Consider the fact so many garage spaces sit vacant. "Increasing your supply of empty off-street spaces does nothing to improve the availability of on-street parking," said Tumlin, the Nelson/Nygaard consultant.
Increasingly, cities are relying on market-based pricing for parking, which means that prices are based on demand. In areas where there is high demand, such as a busy retail corridor in which parking spaces are often occupied, meter prices should be higher to encourage turnover and ensure that there are a handful of spaces consistently available. And in places where there are frequently high vacancy rates and parking spots available, the prices should be lower to incentivize drivers to take advantage of that supply.
For example, MTC, the Bay Area's transportation planning agency, has found that in areas where there are perceived parking shortages — such as a commercial district that sees frequent double-parking — there are often parking garages or lots nearby with many empty spots, according to Knepper, MTC manager. If those garages were much cheaper (and well publicized) and the on-street meters were more expensive, then more cars would use the garages and it would be easier for drivers to find short-term parking directly in front of a business.
Simply put, cities should be working to ensure that the available parking supply is used much more efficiently. And if cities incentivize drivers to take advantage of existing spaces, it could eliminate the traditional parking fears that result in developers wasting money and space on massive garages, and tenants paying much higher rent than necessary. For Oakland, that could mean more vibrant business districts, fewer empty parking lots, and more affordable housing.
In Oakland, there are reasons to be optimistic about the potential for forward-thinking parking strategies. Mayor Libby Schaaf, when she was a councilmember, spearheaded a pilot program that tested the city's first-ever market-based parking program in Montclair. The goal was to set meter rates based on demand so that it would be easier for shoppers to find parking spots on popular streets.
The pilot also made an underutilized garage in the district free for the first twenty minutes — aimed at incentivizing drivers to choose these spaces.

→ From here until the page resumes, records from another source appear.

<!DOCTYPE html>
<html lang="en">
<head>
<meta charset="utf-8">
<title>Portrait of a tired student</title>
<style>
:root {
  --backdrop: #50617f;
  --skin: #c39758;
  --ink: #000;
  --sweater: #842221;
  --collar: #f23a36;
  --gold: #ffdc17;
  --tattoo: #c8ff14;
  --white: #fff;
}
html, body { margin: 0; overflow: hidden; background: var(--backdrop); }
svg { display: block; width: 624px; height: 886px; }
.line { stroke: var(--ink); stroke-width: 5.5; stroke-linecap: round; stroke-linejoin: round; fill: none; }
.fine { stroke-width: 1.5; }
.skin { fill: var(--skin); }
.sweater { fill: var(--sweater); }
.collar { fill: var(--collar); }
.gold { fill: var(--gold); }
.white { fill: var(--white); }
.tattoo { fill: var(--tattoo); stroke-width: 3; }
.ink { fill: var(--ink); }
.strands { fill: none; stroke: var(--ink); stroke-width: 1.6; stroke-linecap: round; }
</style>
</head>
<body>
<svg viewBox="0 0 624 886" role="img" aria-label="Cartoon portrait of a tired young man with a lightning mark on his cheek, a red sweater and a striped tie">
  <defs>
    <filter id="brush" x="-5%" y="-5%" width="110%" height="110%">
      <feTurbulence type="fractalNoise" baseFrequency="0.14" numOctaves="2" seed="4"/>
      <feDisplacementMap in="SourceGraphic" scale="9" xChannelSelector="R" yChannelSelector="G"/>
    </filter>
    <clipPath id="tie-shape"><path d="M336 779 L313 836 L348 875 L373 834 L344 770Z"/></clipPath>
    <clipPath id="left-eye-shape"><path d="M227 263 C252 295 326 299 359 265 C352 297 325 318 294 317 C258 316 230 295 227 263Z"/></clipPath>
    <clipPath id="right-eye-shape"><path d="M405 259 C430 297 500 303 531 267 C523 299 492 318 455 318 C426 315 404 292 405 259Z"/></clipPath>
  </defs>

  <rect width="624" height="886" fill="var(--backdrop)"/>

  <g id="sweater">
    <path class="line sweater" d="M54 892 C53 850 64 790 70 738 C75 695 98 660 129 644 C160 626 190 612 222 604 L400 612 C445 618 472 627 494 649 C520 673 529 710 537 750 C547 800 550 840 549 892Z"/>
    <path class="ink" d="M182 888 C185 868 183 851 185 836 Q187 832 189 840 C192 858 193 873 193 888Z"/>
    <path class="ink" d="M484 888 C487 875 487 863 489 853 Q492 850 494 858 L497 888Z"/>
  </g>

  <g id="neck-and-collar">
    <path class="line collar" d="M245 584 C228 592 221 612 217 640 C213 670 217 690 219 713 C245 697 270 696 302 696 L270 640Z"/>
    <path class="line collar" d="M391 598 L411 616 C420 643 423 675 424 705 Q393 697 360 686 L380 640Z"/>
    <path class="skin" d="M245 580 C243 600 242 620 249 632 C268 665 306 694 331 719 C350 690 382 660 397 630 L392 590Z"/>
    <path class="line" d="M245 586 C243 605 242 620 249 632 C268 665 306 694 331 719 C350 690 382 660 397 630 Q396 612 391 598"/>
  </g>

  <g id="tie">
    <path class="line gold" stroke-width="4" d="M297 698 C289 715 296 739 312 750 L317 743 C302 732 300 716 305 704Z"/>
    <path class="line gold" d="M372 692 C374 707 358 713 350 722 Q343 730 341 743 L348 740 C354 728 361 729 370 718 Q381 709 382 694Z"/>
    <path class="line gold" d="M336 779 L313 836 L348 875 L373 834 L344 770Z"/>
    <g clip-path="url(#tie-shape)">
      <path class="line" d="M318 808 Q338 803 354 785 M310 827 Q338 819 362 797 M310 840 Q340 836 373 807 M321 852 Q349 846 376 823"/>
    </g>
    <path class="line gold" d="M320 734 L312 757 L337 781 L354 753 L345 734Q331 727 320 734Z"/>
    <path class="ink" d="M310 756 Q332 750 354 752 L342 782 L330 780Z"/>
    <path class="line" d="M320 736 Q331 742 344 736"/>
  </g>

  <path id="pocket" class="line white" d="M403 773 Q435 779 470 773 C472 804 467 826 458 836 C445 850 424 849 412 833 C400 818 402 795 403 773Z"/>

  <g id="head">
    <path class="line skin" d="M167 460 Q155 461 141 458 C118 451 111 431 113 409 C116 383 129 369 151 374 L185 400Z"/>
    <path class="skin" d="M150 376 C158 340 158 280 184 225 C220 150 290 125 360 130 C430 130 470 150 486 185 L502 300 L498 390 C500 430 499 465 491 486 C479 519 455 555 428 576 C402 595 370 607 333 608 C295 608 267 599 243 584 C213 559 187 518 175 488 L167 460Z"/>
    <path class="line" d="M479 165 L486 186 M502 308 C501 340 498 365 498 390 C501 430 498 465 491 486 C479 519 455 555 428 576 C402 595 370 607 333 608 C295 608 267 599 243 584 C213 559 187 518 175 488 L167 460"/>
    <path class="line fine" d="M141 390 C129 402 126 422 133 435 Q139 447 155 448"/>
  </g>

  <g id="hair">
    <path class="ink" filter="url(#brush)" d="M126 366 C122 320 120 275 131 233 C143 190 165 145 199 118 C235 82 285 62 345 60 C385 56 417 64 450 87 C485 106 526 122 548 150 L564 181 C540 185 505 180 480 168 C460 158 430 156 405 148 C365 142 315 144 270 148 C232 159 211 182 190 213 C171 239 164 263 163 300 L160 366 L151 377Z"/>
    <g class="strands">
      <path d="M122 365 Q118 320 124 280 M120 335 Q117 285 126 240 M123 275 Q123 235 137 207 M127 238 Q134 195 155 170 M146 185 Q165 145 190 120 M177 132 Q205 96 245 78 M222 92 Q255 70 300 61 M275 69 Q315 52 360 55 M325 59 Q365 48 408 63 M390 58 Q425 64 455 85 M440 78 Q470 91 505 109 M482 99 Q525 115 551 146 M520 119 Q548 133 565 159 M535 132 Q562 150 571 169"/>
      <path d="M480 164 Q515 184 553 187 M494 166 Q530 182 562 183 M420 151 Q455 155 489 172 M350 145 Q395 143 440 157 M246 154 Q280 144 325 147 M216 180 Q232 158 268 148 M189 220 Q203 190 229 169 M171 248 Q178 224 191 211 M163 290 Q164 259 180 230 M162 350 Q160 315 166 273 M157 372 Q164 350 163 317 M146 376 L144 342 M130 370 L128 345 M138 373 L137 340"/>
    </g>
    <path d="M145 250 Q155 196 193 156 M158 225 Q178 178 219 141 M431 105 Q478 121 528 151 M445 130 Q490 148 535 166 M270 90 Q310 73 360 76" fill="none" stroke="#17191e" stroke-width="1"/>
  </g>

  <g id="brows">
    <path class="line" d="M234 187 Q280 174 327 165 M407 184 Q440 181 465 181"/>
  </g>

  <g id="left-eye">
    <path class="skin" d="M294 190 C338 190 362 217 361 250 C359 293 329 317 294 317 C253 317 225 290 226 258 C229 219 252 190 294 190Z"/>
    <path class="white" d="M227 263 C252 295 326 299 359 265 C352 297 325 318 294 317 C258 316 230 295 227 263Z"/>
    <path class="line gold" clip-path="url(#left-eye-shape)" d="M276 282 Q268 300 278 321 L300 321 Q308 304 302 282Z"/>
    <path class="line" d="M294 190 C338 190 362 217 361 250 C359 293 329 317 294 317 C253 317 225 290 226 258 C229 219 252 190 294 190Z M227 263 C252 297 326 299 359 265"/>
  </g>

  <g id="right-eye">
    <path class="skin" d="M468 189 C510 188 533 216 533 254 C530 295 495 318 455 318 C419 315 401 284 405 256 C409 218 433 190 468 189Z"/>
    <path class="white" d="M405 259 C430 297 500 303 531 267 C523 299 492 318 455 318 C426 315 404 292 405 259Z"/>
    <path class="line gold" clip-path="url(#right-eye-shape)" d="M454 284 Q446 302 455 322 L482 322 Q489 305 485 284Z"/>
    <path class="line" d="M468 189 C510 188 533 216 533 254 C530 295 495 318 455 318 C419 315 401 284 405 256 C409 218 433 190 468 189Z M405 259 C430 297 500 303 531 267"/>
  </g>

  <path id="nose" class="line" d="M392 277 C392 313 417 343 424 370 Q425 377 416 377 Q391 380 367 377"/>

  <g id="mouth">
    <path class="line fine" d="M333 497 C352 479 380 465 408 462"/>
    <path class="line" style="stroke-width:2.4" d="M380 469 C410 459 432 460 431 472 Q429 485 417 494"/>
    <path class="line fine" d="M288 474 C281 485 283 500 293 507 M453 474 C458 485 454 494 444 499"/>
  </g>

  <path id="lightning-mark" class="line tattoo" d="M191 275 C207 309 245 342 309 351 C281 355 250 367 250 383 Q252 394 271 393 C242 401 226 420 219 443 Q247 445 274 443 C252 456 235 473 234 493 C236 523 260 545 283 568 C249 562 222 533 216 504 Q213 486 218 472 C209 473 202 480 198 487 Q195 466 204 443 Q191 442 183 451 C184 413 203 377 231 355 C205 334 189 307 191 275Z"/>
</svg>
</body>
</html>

The neighborhood business association has endorsed the program, and the city recently applied for MTC grant money to expand this pricing strategy to other commercial districts.

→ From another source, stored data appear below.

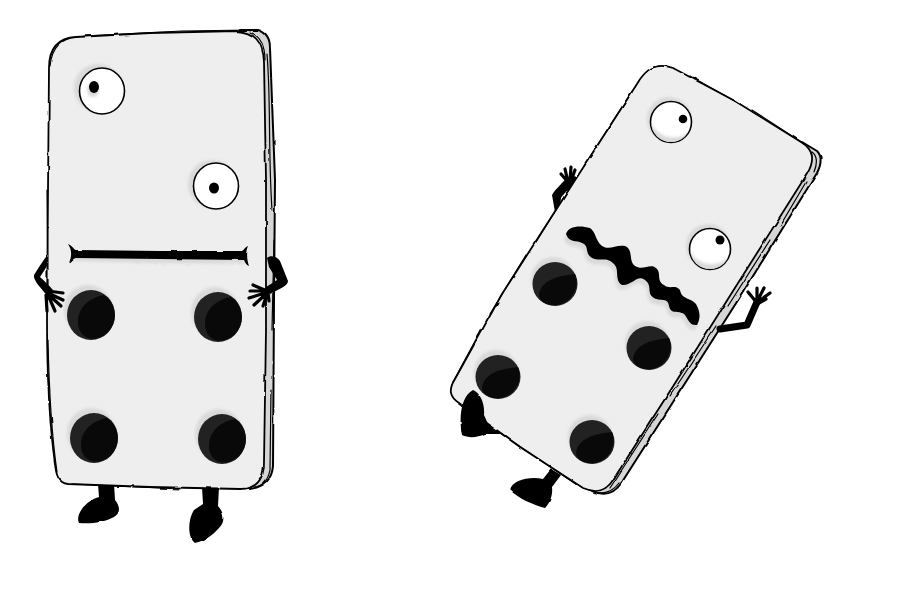
<!DOCTYPE html>
<html lang="en">
<head>
<meta charset="utf-8">
<title>Domino characters</title>
<style>
:root { --paper: #fff; --face: #eee; --side: #d6d6d6; --shade: #d9d9d9; --ink: #000; --pip: #222; --pip-core: #090909; }
html, body { margin: 0; background: var(--paper); overflow: hidden; }
svg { display: block; width: 909px; height: 600px; }
.side { fill: var(--side); stroke: var(--ink); stroke-width: 2; stroke-linejoin: round; }
.face { fill: var(--face); stroke: var(--ink); stroke-width: 1.8; stroke-linejoin: round; }
.sketch { fill: none; stroke: var(--ink); stroke-width: 1.2; stroke-linecap: round; }
.ink { fill: var(--ink); }
.limb, .finger { fill: none; stroke: var(--ink); stroke-linecap: round; stroke-linejoin: round; }
.limb { stroke-width: 7; }
.finger { stroke-width: 3.2; }
.shade { fill: var(--shade); }
.eyeball { fill: var(--paper); stroke: var(--ink); stroke-width: 1.6; }
.pip { fill: var(--pip); }
.pip-core { fill: var(--pip-core); }
</style>
</head>
<body>
<svg viewBox="0 0 909 600" role="img" aria-label="Two domino characters, one standing calmly and one toppling over in fright">
<defs>
  <filter id="soft" x="-30%" y="-30%" width="160%" height="160%"><feGaussianBlur stdDeviation="1.6"/></filter>
  <filter id="rough" x="-5%" y="-5%" width="110%" height="110%">
    <feTurbulence type="fractalNoise" baseFrequency="0.07" numOctaves="2" seed="4"/>
    <feDisplacementMap in="SourceGraphic" scale="2.4" xChannelSelector="R" yChannelSelector="G"/>
  </filter>
  <g id="pip-standing">
    <ellipse class="shade" cx="-3" cy="-5" rx="24" ry="25" filter="url(#soft)"/>
    <ellipse class="pip" rx="24" ry="25"/>
    <path class="pip-core" d="M-13 8C-14-8 0-18 13-20C26-12 28 8 15 19C3 28-12 24-13 8Z"/>
  </g>
  <g id="pip-falling">
    <ellipse class="shade" cx="-2" cy="-5" rx="22" ry="22" filter="url(#soft)"/>
    <ellipse class="pip" rx="22.5" ry="22"/>
    <path class="pip-core" d="M-16 11C-14-4 2-8 20-10C25 2 18 18 3 21C-7 22-15 19-16 11Z"/>
  </g>
</defs>

<g id="standing-domino">
  <g id="standing-legs" class="ink" filter="url(#rough)">
    <path d="M98 484L114 484L115 500C120 506 121 513 114 517C103 523 90 524 79 523C75 515 85 501 99 497Z"/>
    <path d="M202 487L219 487L218 506C225 514 225 522 219 528C212 536 204 541 195 543C187 537 188 519 194 510L203 504Z"/>
  </g>
  <g filter="url(#rough)">
    <path class="side" d="M240 30L258 30C266 32 270 38 270 48L275 180L274 300L273 466C272 479 264 487 250 489Z"/>
    <path class="face" d="M49 68C49 48 58 38 76 37L150 33L236 31C254 32 263 41 264 62L266 180L266 330L264 462C264 480 256 489 240 489L150 487L68 484C58 483 56 474 55 464C49 420 47 380 47 320L48 190Z"/>
    <path class="sketch" d="M50 66C52 46 62 39 76 37M84 36L182 31L250 30M47 190L48 290M48 340C49 390 51 430 57 472M72 484L180 489M267 54C271 100 268 150 272 210M274 240L272 330M271 390L270 470C268 480 262 486 254 487M250 32C260 36 265 46 265 60"/>
  </g>
  <g id="standing-eyes">
    <circle class="shade" cx="98" cy="88" r="24" filter="url(#soft)"/>
    <ellipse class="eyeball" cx="102" cy="91" rx="22.5" ry="23"/>
    <ellipse class="shade" cx="93" cy="90" rx="6" ry="7" filter="url(#soft)"/>
    <ellipse class="ink" cx="94" cy="87" rx="5" ry="6"/>
    <circle class="shade" cx="212" cy="184" r="24" filter="url(#soft)"/>
    <ellipse class="eyeball" cx="216" cy="186" rx="22.5" ry="23"/>
    <ellipse class="ink" cx="214" cy="188" rx="5" ry="5.5"/>
  </g>
  <g id="standing-mouth" filter="url(#rough)">
    <path class="shade" d="M74 256L244 258L244 264L160 263L76 261Z" filter="url(#soft)"/>
    <path class="ink" d="M68 244C74 247 74 250 76 250L160 251L243 251C245 250 246 247 249 246C246 253 247 260 249 266C246 265 245 262 244 260L160 259L76 258C74 258 72 261 69 263C72 256 72 250 68 244Z"/>
  </g>
  <g id="standing-pips">
    <use href="#pip-standing" x="91" y="315"/>
    <use href="#pip-standing" x="218" y="317"/>
    <use href="#pip-standing" x="94" y="438"/>
    <use href="#pip-standing" x="222" y="439"/>
  </g>
  <g id="standing-arms">
    <path class="ink" d="M47 256C43 260 40 266 34 275C33 280 40 287 45 293L53 290C49 285 43 280 40 277C43 272 46 268 47 266Z"/>
    <path class="finger" d="M45 290L51 299M48 291L63 293M50 294L63 300M50 296L61 306M48 295L55 311M46 295L47 311"/>
    <path class="ink" d="M267 258C270 255 277 256 280 261L288 281C288 286 279 289 270 294L264 289C268 285 273 283 277 280L269 267Z"/>
    <path class="finger" d="M267 291L253 285M266 291L250 291M265 293L249 298M266 294L254 305M267 294L263 306M268 293L269 301"/>
  </g>
</g>

<g id="falling-domino">
  <g id="falling-back-arm">
    <path class="ink" d="M552 195C555 190 561 184 565 180L573 184C569 190 563 194 561 198L560 206L555 212Z"/>
    <path class="finger" d="M568 182L561 174M568 182L565 169M570 180L571 167M571 181L575 170M570 184L575 178"/>
  </g>
  <path id="falling-right-leg" class="ink" filter="url(#rough)" d="M551 469L561 475L552 487C553 495 550 503 545 508C533 505 518 498 510 490C512 480 530 476 543 479Z"/>
  <g filter="url(#rough)">
    <path class="side" d="M802 142L817 151C822 156 822 163 817 173L740 297L682 388L622 482C615 493 606 497 592 491Z"/>
    <path class="face" d="M637 84C646 68 657 62 673 68L735 101L801 142C814 150 815 160 807 174L733 291L672 388L613 480C606 491 597 494 583 488L520 447L459 403C450 397 448 390 455 379L502 294L570 188Z"/>
    <path class="sketch" stroke-width="2" d="M633 90L584 166M566 194L536 242M526 255L490 314M481 330L453 382M690 76L740 104M752 110L806 145M812 152C818 156 817 165 814 172M806 182L780 226M770 240L728 306M716 326L670 396M658 414L610 488M592 491C603 496 613 491 619 483M500 433L580 487"/>
  </g>
  <g id="falling-eyes">
    <circle class="shade" cx="669" cy="119" r="22" filter="url(#soft)"/>
    <clipPath id="left-eye"><circle cx="671" cy="122" r="20"/></clipPath>
    <circle class="eyeball" cx="671" cy="122" r="20.5"/>
    <path clip-path="url(#left-eye)" class="shade" d="M650 122C660 140 678 142 692 130L690 146L650 146Z" filter="url(#soft)"/>
    <circle class="ink" cx="683" cy="119" r="4.3"/>
    <circle class="shade" cx="708" cy="246" r="22" filter="url(#soft)"/>
    <clipPath id="right-eye"><circle cx="710" cy="249" r="20"/></clipPath>
    <circle class="eyeball" cx="710" cy="249" r="20.5"/>
    <path clip-path="url(#right-eye)" class="shade" d="M689 250C698 267 718 268 731 256L730 274L689 274Z" filter="url(#soft)"/>
    <circle class="ink" cx="720" cy="240" r="4.5"/>
  </g>
  <g id="falling-mouth">
    <path id="wobbly-mouth" class="shade" transform="translate(-2 5)" filter="url(#soft)" d="M566 234C568 226 580 225 590 228C596 232 595 240 602 246C610 251 616 244 625 246C634 250 628 261 635 266C643 271 650 263 656 268C662 273 656 281 664 285C670 290 675 284 680 290C682 300 690 297 696 304C700 311 701 318 697 325C689 326 688 318 684 314C678 310 671 315 669 306C668 297 661 302 654 298C646 293 653 286 645 280C637 274 632 286 622 285C614 280 620 270 614 264C606 256 600 262 592 258C584 253 590 246 582 243C576 240 569 243 566 234Z"/>
    <path class="ink" d="M566 234C568 226 580 225 590 228C596 232 595 240 602 246C610 251 616 244 625 246C634 250 628 261 635 266C643 271 650 263 656 268C662 273 656 281 664 285C670 290 675 284 680 290C682 300 690 297 696 304C700 311 701 318 697 325C689 326 688 318 684 314C678 310 671 315 669 306C668 297 661 302 654 298C646 293 653 286 645 280C637 274 632 286 622 285C614 280 620 270 614 264C606 256 600 262 592 258C584 253 590 246 582 243C576 240 569 243 566 234Z"/>
  </g>
  <g id="falling-pips">
    <use href="#pip-falling" x="555" y="284"/>
    <use href="#pip-falling" x="649" y="348"/>
    <use href="#pip-falling" x="498" y="377"/>
    <use href="#pip-falling" x="592" y="442"/>
  </g>
  <path id="falling-left-leg" class="ink" filter="url(#rough)" d="M473 390C480 393 485 403 484 415L488 424L503 434L485 434C477 438 468 438 462 435C459 420 460 397 473 390Z"/>
  <g id="falling-front-arm">
    <path class="limb" d="M720 329L747 325L757 302"/>
    <path class="finger" d="M757 303L748 292M757 302L757 288M758 300L764 288M759 301L770 293M759 303L766 299"/>
  </g>
</g>
</svg>
</body>
</html>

Schaaf also hired the city's first-ever transportation policy director, Matt Nichols, who previously rolled out market-based parking policies in Berkeley where he formerly worked as a transportation planner. Nichols, who does not own a car, has been a champion of progressive parking policies and said in an interview that traditional minimum requirements for developments have created an excess of off-street parking and have blocked the creation of affordable housing. "It's a waste of money and a waste of land," he said.
Nichols and Schaaf also recently advocated for the passage of Assembly Bill 744, state legislation that would allow affordable housing developers to bypass parking requirements. In a letter expressing support for the bill, Schaaf said that helping developers create affordable housing is critical to solving the city's housing crisis — and that making it easier for them to build less parking could make a big difference.
Oakland's planning department, as part of a citywide zoning effort, is now in the process of rewriting its off-street parking requirements — regulations that the city has not comprehensively reviewed for the last fifty years. "Obviously, the thinking has changed a lot," said Neil Gray, city planner overseeing the parking code update, which will move forward in the coming months and eventually require city council approval.